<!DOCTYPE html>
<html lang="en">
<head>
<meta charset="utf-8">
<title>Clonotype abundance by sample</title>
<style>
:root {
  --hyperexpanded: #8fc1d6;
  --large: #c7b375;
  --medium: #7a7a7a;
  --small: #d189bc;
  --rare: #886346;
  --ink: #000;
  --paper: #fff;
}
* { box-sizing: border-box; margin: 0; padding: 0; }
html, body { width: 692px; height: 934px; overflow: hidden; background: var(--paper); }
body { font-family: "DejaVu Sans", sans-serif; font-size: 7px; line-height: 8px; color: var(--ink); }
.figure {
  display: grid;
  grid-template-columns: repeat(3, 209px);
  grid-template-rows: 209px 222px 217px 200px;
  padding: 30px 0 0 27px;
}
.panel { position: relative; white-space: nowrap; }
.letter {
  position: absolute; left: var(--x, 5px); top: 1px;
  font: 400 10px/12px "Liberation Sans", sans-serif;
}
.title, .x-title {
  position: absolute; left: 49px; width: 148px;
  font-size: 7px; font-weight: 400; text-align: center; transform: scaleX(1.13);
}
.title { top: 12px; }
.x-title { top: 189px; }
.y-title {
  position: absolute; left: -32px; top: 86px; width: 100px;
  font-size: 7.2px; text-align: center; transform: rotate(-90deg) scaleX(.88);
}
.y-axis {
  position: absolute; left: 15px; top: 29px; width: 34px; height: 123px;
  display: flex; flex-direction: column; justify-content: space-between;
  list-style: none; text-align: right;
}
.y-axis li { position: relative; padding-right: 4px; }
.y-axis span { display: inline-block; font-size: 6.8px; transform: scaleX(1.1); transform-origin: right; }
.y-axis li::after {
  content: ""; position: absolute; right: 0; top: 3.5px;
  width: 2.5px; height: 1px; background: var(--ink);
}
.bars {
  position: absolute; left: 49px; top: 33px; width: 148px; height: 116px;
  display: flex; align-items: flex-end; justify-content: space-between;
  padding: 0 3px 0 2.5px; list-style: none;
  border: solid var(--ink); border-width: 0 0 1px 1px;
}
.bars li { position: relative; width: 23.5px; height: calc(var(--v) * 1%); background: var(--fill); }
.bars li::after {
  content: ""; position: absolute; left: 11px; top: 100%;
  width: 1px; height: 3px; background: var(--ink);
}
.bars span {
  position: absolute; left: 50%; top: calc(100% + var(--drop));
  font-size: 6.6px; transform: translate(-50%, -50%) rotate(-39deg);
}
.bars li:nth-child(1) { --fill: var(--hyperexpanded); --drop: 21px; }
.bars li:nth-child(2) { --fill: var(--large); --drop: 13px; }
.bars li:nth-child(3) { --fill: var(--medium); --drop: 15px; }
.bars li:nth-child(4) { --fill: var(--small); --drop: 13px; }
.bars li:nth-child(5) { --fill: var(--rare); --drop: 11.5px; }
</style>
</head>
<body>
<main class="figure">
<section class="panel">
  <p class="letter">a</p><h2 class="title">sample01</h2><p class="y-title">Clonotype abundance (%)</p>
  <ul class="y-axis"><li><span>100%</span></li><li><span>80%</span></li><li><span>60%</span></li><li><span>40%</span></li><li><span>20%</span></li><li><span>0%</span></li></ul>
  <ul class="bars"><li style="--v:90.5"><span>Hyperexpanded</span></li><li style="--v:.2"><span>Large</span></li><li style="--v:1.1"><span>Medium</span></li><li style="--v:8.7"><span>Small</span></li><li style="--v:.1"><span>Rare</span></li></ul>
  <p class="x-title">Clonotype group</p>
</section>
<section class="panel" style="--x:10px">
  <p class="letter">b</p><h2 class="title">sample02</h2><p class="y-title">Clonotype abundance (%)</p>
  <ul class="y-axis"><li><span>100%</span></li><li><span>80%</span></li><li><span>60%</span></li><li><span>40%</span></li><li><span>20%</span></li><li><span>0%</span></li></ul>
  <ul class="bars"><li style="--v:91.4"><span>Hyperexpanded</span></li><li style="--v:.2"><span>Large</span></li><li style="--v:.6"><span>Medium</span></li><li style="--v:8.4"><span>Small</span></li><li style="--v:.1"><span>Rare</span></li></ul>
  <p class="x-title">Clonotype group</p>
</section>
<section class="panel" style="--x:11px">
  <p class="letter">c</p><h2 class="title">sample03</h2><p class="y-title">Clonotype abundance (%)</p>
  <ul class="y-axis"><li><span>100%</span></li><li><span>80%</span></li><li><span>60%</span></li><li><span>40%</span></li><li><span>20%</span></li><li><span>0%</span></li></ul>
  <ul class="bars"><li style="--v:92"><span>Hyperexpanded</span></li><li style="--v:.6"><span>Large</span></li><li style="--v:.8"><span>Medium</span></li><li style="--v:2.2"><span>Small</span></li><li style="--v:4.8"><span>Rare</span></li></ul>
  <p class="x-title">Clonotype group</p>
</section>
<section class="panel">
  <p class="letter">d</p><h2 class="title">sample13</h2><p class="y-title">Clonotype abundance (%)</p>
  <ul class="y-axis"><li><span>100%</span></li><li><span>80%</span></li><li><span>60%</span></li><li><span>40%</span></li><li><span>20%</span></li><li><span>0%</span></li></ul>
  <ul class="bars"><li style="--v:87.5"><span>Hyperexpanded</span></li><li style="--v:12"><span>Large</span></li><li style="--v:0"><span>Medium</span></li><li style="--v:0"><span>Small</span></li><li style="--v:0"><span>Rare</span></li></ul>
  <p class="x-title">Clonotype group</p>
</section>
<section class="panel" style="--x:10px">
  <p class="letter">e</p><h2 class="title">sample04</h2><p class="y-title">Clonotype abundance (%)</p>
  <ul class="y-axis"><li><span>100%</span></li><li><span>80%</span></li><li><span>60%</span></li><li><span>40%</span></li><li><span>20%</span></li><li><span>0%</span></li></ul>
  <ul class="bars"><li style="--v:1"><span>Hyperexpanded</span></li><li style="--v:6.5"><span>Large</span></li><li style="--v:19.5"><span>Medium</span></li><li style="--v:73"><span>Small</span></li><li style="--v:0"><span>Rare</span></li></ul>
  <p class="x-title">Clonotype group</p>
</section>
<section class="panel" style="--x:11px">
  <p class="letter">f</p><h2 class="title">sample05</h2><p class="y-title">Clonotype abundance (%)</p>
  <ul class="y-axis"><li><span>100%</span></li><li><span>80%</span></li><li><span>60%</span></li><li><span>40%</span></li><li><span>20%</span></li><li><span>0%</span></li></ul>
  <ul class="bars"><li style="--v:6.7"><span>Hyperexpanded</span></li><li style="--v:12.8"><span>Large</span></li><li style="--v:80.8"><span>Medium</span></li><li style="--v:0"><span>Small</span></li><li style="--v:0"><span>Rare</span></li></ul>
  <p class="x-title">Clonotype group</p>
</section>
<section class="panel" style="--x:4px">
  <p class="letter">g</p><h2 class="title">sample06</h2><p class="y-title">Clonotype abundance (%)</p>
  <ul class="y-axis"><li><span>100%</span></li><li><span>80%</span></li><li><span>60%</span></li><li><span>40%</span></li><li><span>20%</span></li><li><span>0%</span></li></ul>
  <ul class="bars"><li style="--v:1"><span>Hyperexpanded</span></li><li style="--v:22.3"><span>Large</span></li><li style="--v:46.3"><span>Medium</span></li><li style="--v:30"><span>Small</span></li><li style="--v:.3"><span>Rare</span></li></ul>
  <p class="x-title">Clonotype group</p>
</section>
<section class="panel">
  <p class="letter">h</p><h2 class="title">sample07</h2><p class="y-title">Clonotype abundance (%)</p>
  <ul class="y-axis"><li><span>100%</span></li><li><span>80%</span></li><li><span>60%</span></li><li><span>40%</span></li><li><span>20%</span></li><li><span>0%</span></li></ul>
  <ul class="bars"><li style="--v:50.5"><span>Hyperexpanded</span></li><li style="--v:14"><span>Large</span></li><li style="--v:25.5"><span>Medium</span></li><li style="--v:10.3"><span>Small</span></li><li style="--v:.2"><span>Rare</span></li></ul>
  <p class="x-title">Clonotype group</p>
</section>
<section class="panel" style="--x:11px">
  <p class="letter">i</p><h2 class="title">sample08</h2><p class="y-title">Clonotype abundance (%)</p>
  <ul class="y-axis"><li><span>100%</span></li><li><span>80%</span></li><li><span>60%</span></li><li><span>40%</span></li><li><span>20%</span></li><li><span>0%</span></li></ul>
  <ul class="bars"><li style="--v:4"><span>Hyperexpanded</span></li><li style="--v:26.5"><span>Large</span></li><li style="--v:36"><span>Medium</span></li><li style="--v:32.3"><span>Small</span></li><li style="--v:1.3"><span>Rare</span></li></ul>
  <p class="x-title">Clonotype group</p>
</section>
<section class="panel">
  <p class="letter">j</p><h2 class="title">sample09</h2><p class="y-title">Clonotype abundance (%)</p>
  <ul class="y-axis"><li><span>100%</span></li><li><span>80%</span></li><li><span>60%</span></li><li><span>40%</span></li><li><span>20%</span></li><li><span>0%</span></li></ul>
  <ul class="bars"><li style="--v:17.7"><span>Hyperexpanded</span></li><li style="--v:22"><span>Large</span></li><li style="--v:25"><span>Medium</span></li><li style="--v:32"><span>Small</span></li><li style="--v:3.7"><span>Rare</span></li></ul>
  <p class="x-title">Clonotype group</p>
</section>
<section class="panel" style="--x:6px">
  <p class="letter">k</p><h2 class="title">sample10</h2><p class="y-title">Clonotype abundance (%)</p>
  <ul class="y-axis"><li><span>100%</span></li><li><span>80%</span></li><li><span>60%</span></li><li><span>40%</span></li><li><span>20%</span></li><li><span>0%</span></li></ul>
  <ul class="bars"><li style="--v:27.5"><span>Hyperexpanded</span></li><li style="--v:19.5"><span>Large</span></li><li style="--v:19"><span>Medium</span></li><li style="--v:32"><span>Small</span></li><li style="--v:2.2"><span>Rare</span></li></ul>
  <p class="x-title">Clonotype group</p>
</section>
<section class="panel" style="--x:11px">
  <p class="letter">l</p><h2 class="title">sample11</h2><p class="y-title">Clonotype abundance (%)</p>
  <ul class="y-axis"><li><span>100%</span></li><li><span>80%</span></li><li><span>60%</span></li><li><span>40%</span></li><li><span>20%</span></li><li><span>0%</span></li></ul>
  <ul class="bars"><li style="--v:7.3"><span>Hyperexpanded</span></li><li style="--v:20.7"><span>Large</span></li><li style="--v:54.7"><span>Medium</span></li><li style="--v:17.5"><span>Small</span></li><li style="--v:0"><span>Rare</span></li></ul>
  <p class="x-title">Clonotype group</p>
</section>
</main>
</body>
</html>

◇ ◇ ◇ ◇ ◇

### Assignment
Copy only this part of the entries above: the line with "var(--hyperexpanded); --drop: 21px;", the line with "var(--small); --drop: 13px;", and the lines between, all exactly as written.

### Result for this task
.bars li:nth-child(1) { --fill: var(--hyperexpanded); --drop: 21px; }
.bars li:nth-child(2) { --fill: var(--large); --drop: 13px; }
.bars li:nth-child(3) { --fill: var(--medium); --drop: 15px; }
.bars li:nth-child(4) { --fill: var(--small); --drop: 13px; }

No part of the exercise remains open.